3D printing market

How will the 3D printing market in 2016 continue to grow? All3DP CEO Mathias Plica believes it’s all about people, not about machines. 

Let’s begin with a number that hasn’t yet received the public awareness it deserves: “By 2019, 10% of people in the developed world will be living with 3D printed items that are on or in their bodies”.

Pete Basiliere, of well-reputed research company Gartner, stated this in a blog post presenting a recent 3D printing report of December 2015. 10% of the developed world means something like 600 million people in 2019.

10% of the Developed World to use 3D Printed Products in 2019

Mathias Plica, CEO of All3DP (c) Bethel Fath 3
Mathias Plica is the CEO of All3DP GmbH (image: Bethel Fath)

According to the report “top growth categories include electronics, individualized wearable toys, jewelry and fashion, cosmetics/beauty aids, consumable foods, and all kinds of medical breakthroughs”.

The report has even more figures like this on the share of 3D printing in manufacturing, in health care and spare parts businesses.

The key statement, however, is this: the 3D printing market will be huge. And it is not about counting desktop 3D printers in private homes. It is about seeing the potential of 3D printed products being in use all over the different disciplines of manufacturing.

Our market model of All3DP recently estimated 182 million people worldwide using 3D printed products in 2019, either through making or buying. This is not the same number as Gartner’s 600 million, yet it is in the same direction. 2016 will see further evolution of 3D printing opportunities.

Perhaps the most evident sign of this development is the increasing number of Kickstarter projects with relation to 3D printing.
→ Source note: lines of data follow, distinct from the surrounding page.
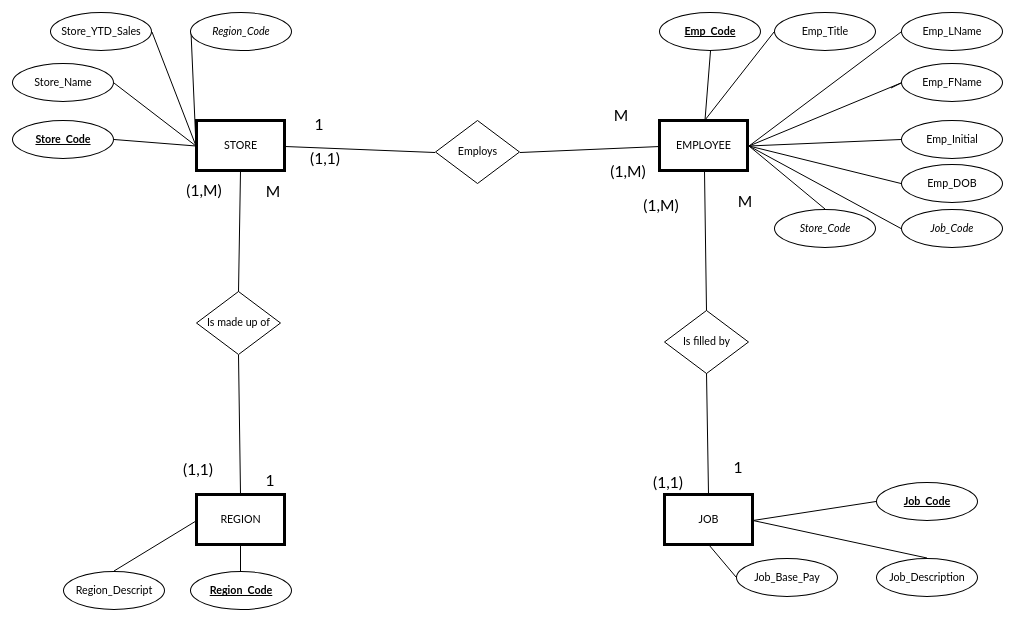
<!DOCTYPE html>
<html lang="en">
<head>
<meta charset="utf-8">
<title>Store entity relationship diagram</title>
<style>
:root { --ink: #000; --paper: #fff; }
* { box-sizing: border-box; }
html, body { margin: 0; background: var(--paper); }
.diagram {
  position: relative; width: 1015px; height: 622px; overflow: hidden;
  background: var(--paper); color: var(--ink);
  font: 10.7px/1 Lato, Carlito, sans-serif;
}
.connectors { position: absolute; inset: 0; display: block; fill: none; stroke: var(--ink); stroke-width: 1; }
.node {
  position: absolute; left: var(--x); top: var(--y);
  display: flex; align-items: center; justify-content: center; white-space: nowrap;
}
.attribute { width: 102px; height: 39px; border: 1px solid var(--ink); border-radius: 50%; background: var(--paper); }
.entity { width: 91px; height: 53px; border: 3px solid var(--ink); background: var(--paper); }
.relation { width: 85px; height: 64px; }
.relation svg { position: absolute; inset: 0; fill: var(--paper); stroke: var(--ink); }
.relation span { position: relative; top: -1px; }
.primary { font-weight: 700; text-decoration: underline; text-decoration-skip-ink: none; }
.foreign { font-style: italic; }
.cardinality { position: absolute; left: var(--x); top: var(--y); transform: translate(-50%, -50%); font-size: 15.6px; white-space: nowrap; }
</style>
</head>
<body>
<main class="diagram">
  <svg class="connectors" width="1015" height="622" viewBox="0 0 1015 622" aria-hidden="true">
    <g id="store-attributes">
      <path d="M152 32L196 146M191 32L196 146M114 83L196 146M114 139.5L196 146"/>
    </g>
    <g id="employee-attributes">
      <path d="M710.5 51L705 120M774 32L705 120"/>
      <path d="M901 32L749 146M891 88L901 83L749 146M901 139.5L749 146M901 183.5L749 146M825 209L749 146M901 228.5L749 146"/>
    </g>
    <g id="region-attributes"><path d="M196 521L114 571M240.5 545V571"/></g>
    <g id="job-attributes"><path d="M753 520.5L876 501.5M753 520.5L927 558M709 545L736 577"/></g>
    <g id="relationships">
      <path d="M285 146.5L435 152.5M520 152.5L660 146.5"/>
      <path d="M240.5 171L238.5 292M238.5 355L240.5 494"/>
      <path d="M704.5 171L706.5 311M706.5 373L708.5 494"/>
    </g>
    <defs><polygon id="diamond" points="0.5,32 42.5,0.5 84.5,32 42.5,63.5"/></defs>
  </svg>

  <section aria-label="Store">
    <div class="node entity" style="--x:195px;--y:119px">STORE</div>
    <div class="node attribute" style="--x:50px;--y:12px">Store_YTD_Sales</div>
    <div class="node attribute foreign" style="--x:190px;--y:12px">Region_Code</div>
    <div class="node attribute" style="--x:12px;--y:63px">Store_Name</div>
    <div class="node attribute" style="--x:12px;--y:120px"><span class="primary">Store_Code</span></div>
  </section>

  <section aria-label="Employee">
    <div class="node entity" style="--x:658px;--y:119px">EMPLOYEE</div>
    <div class="node attribute" style="--x:659px;--y:12px"><span class="primary">Emp_Code</span></div>
    <div class="node attribute" style="--x:774px;--y:12px">Emp_Title</div>
    <div class="node attribute" style="--x:901px;--y:12px">Emp_LName</div>
    <div class="node attribute" style="--x:901px;--y:63px">Emp_FName</div>
    <div class="node attribute" style="--x:901px;--y:120px">Emp_Initial</div>
    <div class="node attribute" style="--x:901px;--y:164px">Emp_DOB</div>
    <div class="node attribute foreign" style="--x:774px;--y:209px">Store_Code</div>
    <div class="node attribute foreign" style="--x:901px;--y:209px">Job_Code</div>
  </section>

  <section aria-label="Region">
    <div class="node entity" style="--x:195px;--y:493px">REGION</div>
    <div class="node attribute" style="--x:63px;--y:571px">Region_Descript</div>
    <div class="node attribute" style="--x:190px;--y:571px"><span class="primary">Region_Code</span></div>
  </section>

  <section aria-label="Job">
    <div class="node entity" style="--x:663px;--y:493px">JOB</div>
    <div class="node attribute" style="--x:876px;--y:482px"><span class="primary">Job_Code</span></div>
    <div class="node attribute" style="--x:736px;--y:558px">Job_Base_Pay</div>
    <div class="node attribute" style="--x:876px;--y:558px">Job_Description</div>
  </section>

  <section aria-label="Relationships">
    <div class="node relation" style="--x:435px;--y:120px"><svg width="85" height="64" aria-hidden="true"><use href="#diamond"/></svg><span>Employs</span></div>
    <div class="node relation" style="--x:196px;--y:291px"><svg width="85" height="64" aria-hidden="true"><use href="#diamond"/></svg><span>Is made up of</span></div>
    <div class="node relation" style="--x:664px;--y:310px"><svg width="85" height="64" aria-hidden="true"><use href="#diamond"/></svg><span>Is filled by</span></div>
  </section>

  <section aria-label="Cardinalities">
    <span class="cardinality" style="--x:319px;--y:125px">1</span>
    <span class="cardinality" style="--x:325px;--y:159px">(1,1)</span>
    <span class="cardinality" style="--x:621px;--y:116px">M</span>
    <span class="cardinality" style="--x:628px;--y:172px">(1,M)</span>
    <span class="cardinality" style="--x:661px;--y:206px">(1,M)</span>
    <span class="cardinality" style="--x:745px;--y:202px">M</span>
    <span class="cardinality" style="--x:204px;--y:191px">(1,M)</span>
    <span class="cardinality" style="--x:273px;--y:192px">M</span>
    <span class="cardinality" style="--x:198px;--y:470px">(1,1)</span>
    <span class="cardinality" style="--x:270px;--y:481px">1</span>
    <span class="cardinality" style="--x:668px;--y:483px">(1,1)</span>
    <span class="cardinality" style="--x:738px;--y:468px">1</span>
  </section>
</main>
</body>
</html>
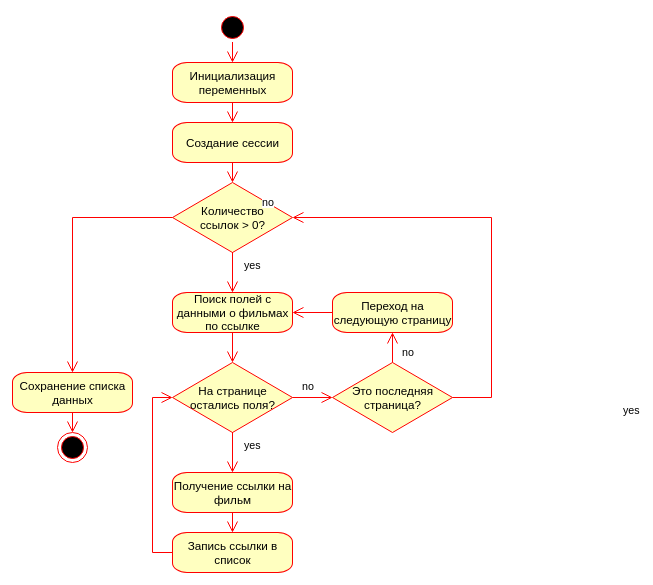
<!DOCTYPE html>
<html lang="ru">
<head>
<meta charset="utf-8">
<title>Диаграмма активности</title>
<style>
:root { --paper: #ffffff; --node: #ffffc0; --line: #ff0000; --ink: #000000; }
* { box-sizing: border-box; }
html, body { margin: 0; overflow: hidden; background: var(--paper); }
.diagram {
  position: relative; width: 653px; height: 585px; overflow: hidden;
  background: var(--paper); color: var(--ink);
  font: 11.7px/14px "Liberation Sans", Arial, sans-serif;
}
.connectors { position: absolute; inset: 0; display: block; }
.flow { fill: none; stroke: var(--line); stroke-width: 1; }
.decision-shape { fill: var(--node); stroke: var(--line); }
.dot { fill: var(--ink); stroke: var(--line); }
.ring { fill: var(--paper); stroke: var(--line); }
.node {
  position: absolute; width: 121px; height: 41px;
  display: flex; align-items: center; justify-content: center;
  text-align: center; white-space: nowrap;
}
.action { background: var(--node); border: 1px solid var(--line); border-radius: 15px / 10px; }
.decision { height: 71px; }
.guard { position: absolute; font-size: 10.7px; line-height: 12px; white-space: nowrap; }
.guard.masked { background: var(--paper); }
.init { left: 172px; top: 62px; }
.session { left: 172px; top: 122px; }
.link-count { left: 172px; top: 182px; }
.search { left: 172px; top: 292px; line-height: 13.5px; }
.next-page { left: 332px; top: 292px; }
.fields-left { left: 172px; top: 362px; }
.last-page { left: 332px; top: 362px; }
.save { left: 12px; top: 372px; }
.get-link { left: 172px; top: 472px; }
.write-link { left: 172px; top: 532px; }
</style>
</head>
<body>
<main class="diagram">
  <svg class="connectors" width="653" height="585" viewBox="0 0 653 585" aria-hidden="true">
    <defs>
      <path id="arrowhead" class="flow" d="M-5-10 0 0 5-10"/>
    </defs>

    <g class="decision-shape">
      <polygon points="232.5,182.5 292.5,217.5 232.5,252.5 172.5,217.5"/>
      <polygon points="232.5,362.5 292.5,397.5 232.5,432.5 172.5,397.5"/>
      <polygon points="392.5,362.5 452.5,397.5 392.5,432.5 332.5,397.5"/>
    </g>

    <g class="flow">
      <path d="M232.5 42V61M232.5 102V121M232.5 162V181M232.5 252V291M232.5 332V361M232.5 432V471M232.5 512V531"/>
      <path d="M172.5 217.5H72.5V371M72.5 412V431"/>
      <path d="M292.5 397.5H331M392.5 362.5V334M332.5 312.5H294"/>
      <path d="M452.5 397.5H491.5V217.5H294"/>
      <path d="M172.5 552.5H152.5V397.5H171"/>
    </g>

    <g>
      <use href="#arrowhead" x="232.5" y="61.5"/>
      <use href="#arrowhead" x="232.5" y="121.5"/>
      <use href="#arrowhead" x="232.5" y="181.5"/>
      <use href="#arrowhead" x="232.5" y="291.5"/>
      <use href="#arrowhead" x="232.5" y="361.5"/>
      <use href="#arrowhead" x="232.5" y="471.5"/>
      <use href="#arrowhead" x="232.5" y="531.5"/>
      <use href="#arrowhead" x="72.5" y="371.5"/>
      <use href="#arrowhead" x="72.5" y="431.5"/>
      <use href="#arrowhead" transform="translate(331.5 397.5) rotate(-90)"/>
      <use href="#arrowhead" transform="translate(171.5 397.5) rotate(-90)"/>
      <use href="#arrowhead" transform="translate(293.5 312.5) rotate(90)"/>
      <use href="#arrowhead" transform="translate(293.5 217.5) rotate(90)"/>
      <use href="#arrowhead" transform="translate(392.5 333.5) rotate(180)"/>
    </g>

    <circle class="dot" cx="232.5" cy="27.5" r="11"/>
    <circle class="ring" cx="72.5" cy="447.5" r="15"/>
    <circle class="dot" cx="72.5" cy="447.5" r="11"/>
  </svg>

  <div class="node action init">Инициализация<br>переменных</div>
  <div class="node action session">Создание сессии</div>
  <div class="node decision link-count">Количество<br>ссылок &gt; 0?</div>
  <div class="node action search">Поиск полей с<br>данными о фильмах<br>по ссылке</div>
  <div class="node action next-page">Переход на<br>следующую страницу</div>
  <div class="node decision fields-left">На странице<br>остались поля?</div>
  <div class="node decision last-page">Это последняя<br>страница?</div>
  <div class="node action save">Сохранение списка<br>данных</div>
  <div class="node action get-link">Получение ссылки на<br>фильм</div>
  <div class="node action write-link">Запись ссылки в<br>список</div>

  <span class="guard masked" style="left:262px;top:196px">no</span>
  <span class="guard" style="left:244px;top:259px">yes</span>
  <span class="guard" style="left:302px;top:380px">no</span>
  <span class="guard" style="left:402px;top:346px">no</span>
  <span class="guard" style="left:244px;top:439px">yes</span>
  <span class="guard" style="left:623px;top:404px">yes</span>
</main>
</body>
</html>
Crowdfunding continues to flourish. And with it goes 3D printing. Hundreds of projects can be found there. Kickstarter and other crowd-funding platforms are obviously filling the innovation gap that established companies left open while sticking to their proprietary technologies.

Or even better, the innovation space is widening thanks to many technology openings in all directions. Patents are lapsing, new software is doing its job, new materials are appearing. The 3D printing market is strongly benefiting from these opportunities.


Companies to Watch in 2016

Granted, some major players in the 3D printing industry have consolidated one way or another in 2015. This is what happens in any market. This has been subject to many comments already. Therefore, let’s change the focus.

There are many young companies to watch which we believe are doing an impressive job. This includes:

  • 3D model market places Pinshape or Sketchfab, which define high-quality standards for usability and products
  • global-local printing service 3D Hubs, which connects thousands of 3D printers to users
  • MyMinifactory, which ran a successful crowdfunding campaign to grow their community and offerings of 3D printable items
  • 3D printing services i.materialise, Sculpteo and Shapeways, which continue to offer more and more materials and will enable everybody of the 182 million people mentioned above to have their files printed
  • multi-colour-printing service Whiteclouds, which shows impressive growth rates
  • 3D printer manufacturers Ultimaker and Zortrax, which show the highest volume and growth rates, when you look to Google Trends
  • Formlabs, which set standards for desktop SLA printers

…and many more, which we watch and are happy to see grow and prosper.

The 3D printing ecosystem is impressive. It looks like technology still leaves a lot of space for new ideas and things to come.

But back to the beginning. We don’t talk anymore about five million desktop printers being sold four years from now. We have to consider instead the 600 million people who will have access to 3D printed products by 2019.